The Labor Department said May's increase in consumer inflation was the largest since August 2008. The jump followed a 4.2 per cent rise for the year ended in April, WSJ said.
The core price index, which excludes the often-volatile categories of food and energy, rose 3.8 per cent in May from a year before-the largest increase for that reading since June 1992.
Prices for used cars and trucks leapt 7.3 per cent from the previous month, driving one-third of the rise in the overall index. The indexes for furniture, airline fares, and apparel also rose sharply in May, the report said.
On a month-to-month basis, overall prices rose a seasonally adjusted 0.6 per cent and core prices rose 0.7 per cent.

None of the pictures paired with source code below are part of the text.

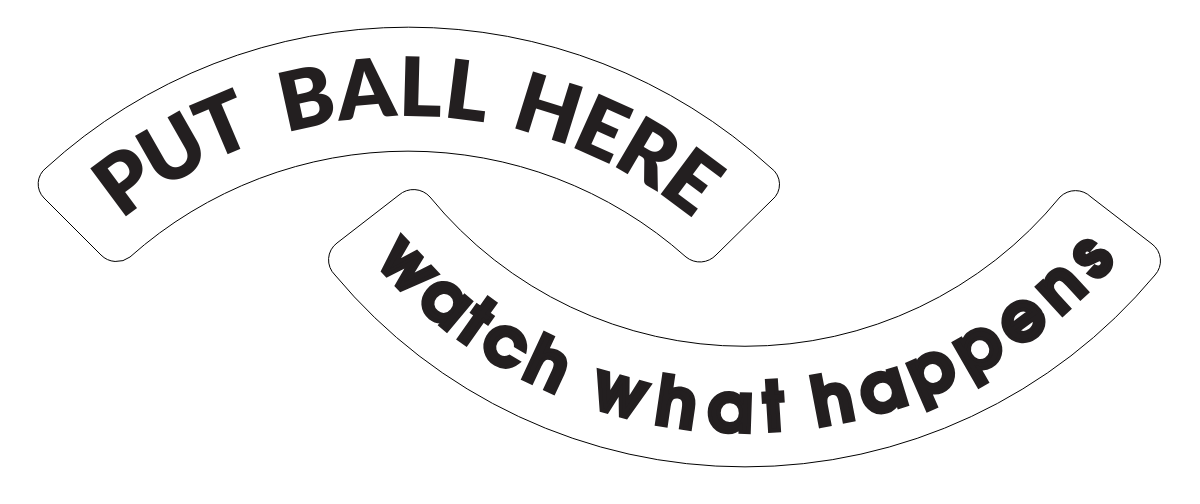
<!DOCTYPE html>
<html lang="en">
<head>
<meta charset="utf-8">
<title>Put ball here, watch what happens</title>
<style>
  :root {
    --ink: #231f20;
    --paper: #ffffff;
    --cut-line: #000000;
  }
  html, body {
    margin: 0;
    background: var(--paper);
    overflow: hidden;
  }
  .decals {
    display: block;
    width: 1200px;
    height: 504px;
  }
  .outline {
    fill: var(--paper);
    stroke: var(--cut-line);
    stroke-width: 1;
  }
  .baseline { fill: none; }
  .instruction {
    font: 900 82px Lato, sans-serif;
    fill: var(--ink);
  }
  .promise {
    font: 700 68px "TeX Gyre Adventor", sans-serif;
    fill: var(--ink);
    stroke: var(--ink);
    stroke-width: 4;
    stroke-linejoin: miter;
  }
</style>
</head>
<body>
<svg class="decals" viewBox="0 0 1200 504" width="1200" height="504">
  <defs>
    <path id="arch-baseline" class="baseline" d="M66 276A446 446 0 0 1 750 276"/>
    <path id="bowl-baseline" class="baseline" d="M322 187A488 488 0 0 0 1168 187"/>
  </defs>

  <g id="arch-decal">
    <path class="outline" d="M46 168A537 537 0 0 1 771 168A20 20 0 0 1 772 200L716 255A22 22 0 0 1 686 257A418 418 0 0 0 130 257A22 22 0 0 1 101 255L44 198A20 20 0 0 1 46 168Z"/>
    <text class="instruction"><textPath href="#arch-baseline" startOffset="79" textLength="157">PUT</textPath></text>
    <text class="instruction"><textPath href="#arch-baseline" startOffset="266" textLength="201">BALL</textPath></text>
    <text class="instruction"><textPath href="#arch-baseline" startOffset="492" textLength="207">HERE</textPath></text>
  </g>

  <g id="bowl-decal">
    <path class="outline" d="M335 275A534 534 0 0 0 1155 275A21 21 0 0 0 1152 244L1091 197A22 22 0 0 0 1060 197A407 407 0 0 1 430 197A22 22 0 0 0 399 195L337 243A21 21 0 0 0 335 275Z"/>
    <text class="promise"><textPath href="#bowl-baseline" startOffset="90" textLength="229">watch</textPath></text>
    <text class="promise"><textPath href="#bowl-baseline" startOffset="352" textLength="200">what</textPath></text>
    <text class="promise"><textPath href="#bowl-baseline" startOffset="584" textLength="350">happens</textPath></text>
  </g>
</svg>
</body>
</html>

The annual inflation measurements are being boosted by comparisons with figures from last year during Covid-19 lockdowns, when prices plummeted because of collapsing demand for many goods and services. This so called base effect is expected to push up inflation readings significantly in May and June, dwindling into the fall, WSJ said.
US stock benchmarks were rising toward record highs Thursday morning, despite evidence of mounting inflation pressures in America, accelerating at their fastest pace in years, MarketWatch reported.
The climb in stocks and fairly muted response in the bond market to consumer prices implies that investors are harboring the belief that pricing pressures won't be sustained, it added.
US stocks were record bound on Thursday, shaking off a report that showed that cost of living surged in May, driving the pace of inflation to a 13 year high of 5 per cent, as the economy fully reopens from the Covid pandemic.
MarketWatch reported that still investors appeared to take heart in inflation being a short-lived phenomenon, with the current reports on price increases, highlighting so-called base effects, when weaker months of inflation were phased out from yearly measures as time passed, leading to mechanically higher price levels.